Carrie Clements, director of the UNCW Center for Teaching Excellence and professor of psychology, has been involved with ETEAL: Experiencing Transformative Education through Applied Learning, since its inception, participating in the pilot advisory board. She was also part of a team that proposed developing the Applied Learning Teaching Community (ALTC).
“Working with that team the past three years and watching that community grow has been a source of incredible personal satisfaction for me,” she says. ETEAL “represents faculty and staff at their best, continually working toward improving the educational experience here, often on their own time and with great personal sacrifice. It is humbling to see the dedication, and I am proud to be able to contribute to it.”
Currently an ALTC associate, she discusses ETEAL, its importance and more:
Why is ETEAL important to students?
“ETEAL will expand the quantity and the quality of applied learning throughout students' careers at UNCW. Students will be afforded far more opportunities to apply classroom knowledge to address important issues in places ranging from Wilmington nonprofits to international placements. This will enable them to apply their learning to 'real world' problems, which results in much deeper learning, and potentially serves as career launching pads.”
How can faculty and staff help ETEAL succeed?
“Come to ETEAL events to learn more about applied learning and how to use it most effectively in their work. I would particularly encourage all staff and faculty to come to the ALTC community events, which allow for exciting conversations and collaborations in teaching and in scholarship. The more we learn from each other, the richer our skills in applying this type of pedagogy will be. The aim of ETEAL is to create a campus-wide community engaged in growing applied learning. Every single person working at UNCW is an essential part of that community, and every single one of us has important contributions to make.”

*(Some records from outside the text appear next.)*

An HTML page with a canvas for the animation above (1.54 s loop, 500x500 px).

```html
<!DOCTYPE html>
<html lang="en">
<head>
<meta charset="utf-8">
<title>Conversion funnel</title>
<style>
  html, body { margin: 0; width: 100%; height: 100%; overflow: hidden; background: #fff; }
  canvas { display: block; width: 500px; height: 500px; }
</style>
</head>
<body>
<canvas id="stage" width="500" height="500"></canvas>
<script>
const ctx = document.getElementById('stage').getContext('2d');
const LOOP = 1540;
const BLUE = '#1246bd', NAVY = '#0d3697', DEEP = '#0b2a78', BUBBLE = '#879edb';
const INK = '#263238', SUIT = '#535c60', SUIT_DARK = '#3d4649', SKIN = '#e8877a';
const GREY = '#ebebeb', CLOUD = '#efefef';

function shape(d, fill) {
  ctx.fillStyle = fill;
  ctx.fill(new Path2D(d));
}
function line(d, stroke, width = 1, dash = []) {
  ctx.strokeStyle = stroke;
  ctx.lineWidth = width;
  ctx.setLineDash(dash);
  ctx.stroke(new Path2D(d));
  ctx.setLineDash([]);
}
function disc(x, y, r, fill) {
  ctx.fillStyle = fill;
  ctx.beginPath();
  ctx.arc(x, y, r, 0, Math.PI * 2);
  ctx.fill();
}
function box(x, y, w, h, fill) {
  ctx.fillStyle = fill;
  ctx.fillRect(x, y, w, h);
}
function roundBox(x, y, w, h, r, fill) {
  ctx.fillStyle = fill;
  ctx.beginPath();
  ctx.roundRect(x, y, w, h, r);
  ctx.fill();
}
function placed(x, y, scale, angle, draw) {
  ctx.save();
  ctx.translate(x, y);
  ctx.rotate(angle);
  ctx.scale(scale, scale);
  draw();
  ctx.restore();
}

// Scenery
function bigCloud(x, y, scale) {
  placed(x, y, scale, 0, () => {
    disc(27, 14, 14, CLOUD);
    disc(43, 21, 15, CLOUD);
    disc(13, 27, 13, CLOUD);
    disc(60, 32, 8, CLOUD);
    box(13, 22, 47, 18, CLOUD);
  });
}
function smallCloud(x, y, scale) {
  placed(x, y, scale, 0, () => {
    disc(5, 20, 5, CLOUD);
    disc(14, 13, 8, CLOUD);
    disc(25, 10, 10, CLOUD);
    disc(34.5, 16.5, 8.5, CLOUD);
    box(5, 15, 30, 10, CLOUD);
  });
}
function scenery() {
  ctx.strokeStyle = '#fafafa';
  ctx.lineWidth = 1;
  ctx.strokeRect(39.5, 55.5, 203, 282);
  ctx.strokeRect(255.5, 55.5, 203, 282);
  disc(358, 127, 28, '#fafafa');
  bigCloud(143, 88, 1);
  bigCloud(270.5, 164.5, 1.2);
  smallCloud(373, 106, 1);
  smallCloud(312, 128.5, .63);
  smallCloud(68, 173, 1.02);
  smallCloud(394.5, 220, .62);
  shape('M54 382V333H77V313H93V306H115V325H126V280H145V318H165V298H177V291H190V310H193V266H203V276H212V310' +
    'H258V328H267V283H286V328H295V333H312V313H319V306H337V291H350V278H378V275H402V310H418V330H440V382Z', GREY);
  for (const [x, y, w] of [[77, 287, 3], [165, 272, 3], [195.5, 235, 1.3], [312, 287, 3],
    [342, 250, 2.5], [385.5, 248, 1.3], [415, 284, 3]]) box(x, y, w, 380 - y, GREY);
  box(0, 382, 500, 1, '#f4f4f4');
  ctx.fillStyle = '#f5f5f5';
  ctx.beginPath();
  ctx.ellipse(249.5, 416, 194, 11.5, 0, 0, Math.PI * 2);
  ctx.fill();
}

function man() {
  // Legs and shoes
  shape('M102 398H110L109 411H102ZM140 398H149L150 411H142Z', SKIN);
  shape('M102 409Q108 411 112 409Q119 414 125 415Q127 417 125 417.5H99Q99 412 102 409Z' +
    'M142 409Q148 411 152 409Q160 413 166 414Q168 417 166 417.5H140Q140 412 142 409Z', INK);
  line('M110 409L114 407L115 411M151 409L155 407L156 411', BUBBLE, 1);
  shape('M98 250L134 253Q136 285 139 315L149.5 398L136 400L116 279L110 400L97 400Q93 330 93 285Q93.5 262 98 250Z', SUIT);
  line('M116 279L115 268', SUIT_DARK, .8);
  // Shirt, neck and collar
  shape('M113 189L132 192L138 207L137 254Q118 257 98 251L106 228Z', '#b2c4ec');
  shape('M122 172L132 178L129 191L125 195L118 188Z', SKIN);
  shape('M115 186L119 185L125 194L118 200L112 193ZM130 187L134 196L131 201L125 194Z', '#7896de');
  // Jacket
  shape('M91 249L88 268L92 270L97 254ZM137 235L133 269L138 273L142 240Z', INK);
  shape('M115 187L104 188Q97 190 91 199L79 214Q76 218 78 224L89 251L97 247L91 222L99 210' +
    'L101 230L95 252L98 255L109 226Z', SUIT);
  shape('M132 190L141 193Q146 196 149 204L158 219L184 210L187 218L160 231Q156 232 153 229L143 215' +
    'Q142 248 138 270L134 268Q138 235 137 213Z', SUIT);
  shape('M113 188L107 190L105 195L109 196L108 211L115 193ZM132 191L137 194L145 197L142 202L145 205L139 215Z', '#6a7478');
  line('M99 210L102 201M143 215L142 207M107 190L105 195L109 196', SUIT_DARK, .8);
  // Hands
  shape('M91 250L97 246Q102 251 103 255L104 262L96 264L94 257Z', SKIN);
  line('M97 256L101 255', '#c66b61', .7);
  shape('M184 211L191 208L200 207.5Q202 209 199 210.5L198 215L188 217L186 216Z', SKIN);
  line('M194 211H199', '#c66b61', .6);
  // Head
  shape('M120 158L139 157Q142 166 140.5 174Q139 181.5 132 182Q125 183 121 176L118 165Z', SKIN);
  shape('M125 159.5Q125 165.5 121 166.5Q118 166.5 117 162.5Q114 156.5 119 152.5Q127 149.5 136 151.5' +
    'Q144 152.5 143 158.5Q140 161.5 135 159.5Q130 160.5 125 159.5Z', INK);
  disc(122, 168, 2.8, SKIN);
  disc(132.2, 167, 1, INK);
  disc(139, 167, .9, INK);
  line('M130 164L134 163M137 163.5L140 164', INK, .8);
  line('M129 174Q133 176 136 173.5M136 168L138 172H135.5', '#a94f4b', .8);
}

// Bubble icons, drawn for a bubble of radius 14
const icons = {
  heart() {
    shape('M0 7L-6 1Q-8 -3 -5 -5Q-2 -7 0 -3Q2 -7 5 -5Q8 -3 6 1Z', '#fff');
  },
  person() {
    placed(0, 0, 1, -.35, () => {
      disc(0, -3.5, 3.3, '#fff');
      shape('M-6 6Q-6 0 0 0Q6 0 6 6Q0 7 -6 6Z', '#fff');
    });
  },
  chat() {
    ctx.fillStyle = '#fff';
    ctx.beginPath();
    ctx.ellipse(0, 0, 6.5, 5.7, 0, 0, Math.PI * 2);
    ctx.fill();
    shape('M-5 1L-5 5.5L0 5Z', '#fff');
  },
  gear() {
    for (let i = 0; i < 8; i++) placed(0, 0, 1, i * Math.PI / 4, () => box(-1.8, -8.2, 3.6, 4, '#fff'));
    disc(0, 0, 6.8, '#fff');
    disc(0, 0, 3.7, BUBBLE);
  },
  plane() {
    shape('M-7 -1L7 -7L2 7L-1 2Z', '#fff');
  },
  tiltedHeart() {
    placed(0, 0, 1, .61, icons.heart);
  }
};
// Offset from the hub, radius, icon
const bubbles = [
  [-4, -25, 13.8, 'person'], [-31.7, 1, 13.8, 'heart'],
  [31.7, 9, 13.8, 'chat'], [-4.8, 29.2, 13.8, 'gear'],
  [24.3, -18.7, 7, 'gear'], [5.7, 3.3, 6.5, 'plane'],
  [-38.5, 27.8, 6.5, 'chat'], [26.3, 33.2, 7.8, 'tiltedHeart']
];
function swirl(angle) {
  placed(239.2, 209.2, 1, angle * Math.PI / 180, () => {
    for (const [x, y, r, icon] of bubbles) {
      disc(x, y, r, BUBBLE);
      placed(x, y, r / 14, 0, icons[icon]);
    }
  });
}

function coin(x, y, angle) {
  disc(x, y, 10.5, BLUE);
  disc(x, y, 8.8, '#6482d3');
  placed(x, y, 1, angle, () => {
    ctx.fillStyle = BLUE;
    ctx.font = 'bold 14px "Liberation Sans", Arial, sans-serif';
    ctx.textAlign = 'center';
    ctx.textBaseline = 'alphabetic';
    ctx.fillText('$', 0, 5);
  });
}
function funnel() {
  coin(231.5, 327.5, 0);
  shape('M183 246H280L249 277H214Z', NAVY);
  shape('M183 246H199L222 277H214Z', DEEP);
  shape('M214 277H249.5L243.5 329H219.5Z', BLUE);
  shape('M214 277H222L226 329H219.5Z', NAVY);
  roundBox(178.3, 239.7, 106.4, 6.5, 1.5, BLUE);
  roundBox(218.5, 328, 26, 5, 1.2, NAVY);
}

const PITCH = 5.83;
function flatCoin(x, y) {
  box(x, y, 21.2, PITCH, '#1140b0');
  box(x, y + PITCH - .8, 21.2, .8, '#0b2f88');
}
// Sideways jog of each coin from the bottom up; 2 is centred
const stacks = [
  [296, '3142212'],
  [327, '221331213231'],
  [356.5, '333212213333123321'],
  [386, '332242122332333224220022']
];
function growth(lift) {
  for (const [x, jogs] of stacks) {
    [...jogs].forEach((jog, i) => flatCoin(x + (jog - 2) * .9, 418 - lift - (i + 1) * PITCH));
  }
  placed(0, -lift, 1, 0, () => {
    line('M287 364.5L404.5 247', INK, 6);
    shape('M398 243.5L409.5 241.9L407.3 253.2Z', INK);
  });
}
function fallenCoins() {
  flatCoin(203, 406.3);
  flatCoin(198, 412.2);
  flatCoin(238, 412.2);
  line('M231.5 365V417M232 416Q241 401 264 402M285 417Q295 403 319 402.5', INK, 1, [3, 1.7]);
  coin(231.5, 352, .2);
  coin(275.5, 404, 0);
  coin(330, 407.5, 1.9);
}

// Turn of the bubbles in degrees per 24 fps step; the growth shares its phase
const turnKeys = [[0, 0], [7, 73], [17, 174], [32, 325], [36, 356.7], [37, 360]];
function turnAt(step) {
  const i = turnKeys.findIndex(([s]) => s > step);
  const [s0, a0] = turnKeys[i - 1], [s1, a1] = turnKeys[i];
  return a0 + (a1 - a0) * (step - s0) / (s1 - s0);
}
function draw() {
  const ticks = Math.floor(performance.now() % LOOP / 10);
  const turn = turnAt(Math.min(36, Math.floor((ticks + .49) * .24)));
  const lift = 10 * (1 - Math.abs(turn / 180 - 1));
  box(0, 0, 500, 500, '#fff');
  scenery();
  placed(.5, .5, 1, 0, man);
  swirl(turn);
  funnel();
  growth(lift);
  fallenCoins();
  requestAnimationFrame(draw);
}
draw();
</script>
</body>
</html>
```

What makes UNCW's program unique?
“Community - that one word. Our absolute effort to grow a dedicated community involving faculty, staff and students who resource each other with ideas, problem-solving and support. My hope is that that community will be transformative and will sustain ETEAL for many years after we have fulfilled our SACS requirements.”
What lies ahead for CTE, ETEAL and Carrie Clements?
“Hard work, on which I thrive. I believe in this effort, and I believe that people participating in ETEAL activities, whether through submitting funding proposals, attending ALTC events or participating in the Summer Institute, will find their work with students enhanced in ways that will be positive for all. It will be a source of continuous renewal and collaboration with colleagues all over campus. I am pleased to be part of this group effort and will support it through CTE and my own classroom practice in any way I can.”
Clements earned her undergraduate, graduate and doctoral degrees from Northwestern University. In addition to directing the CTE, she teaches a psychopathology course. She is the past recipient of the UNCW Distinguished Faculty Scholar and J. Marshall Crews awards. She is also a member of the UNCW Million Dollar Club.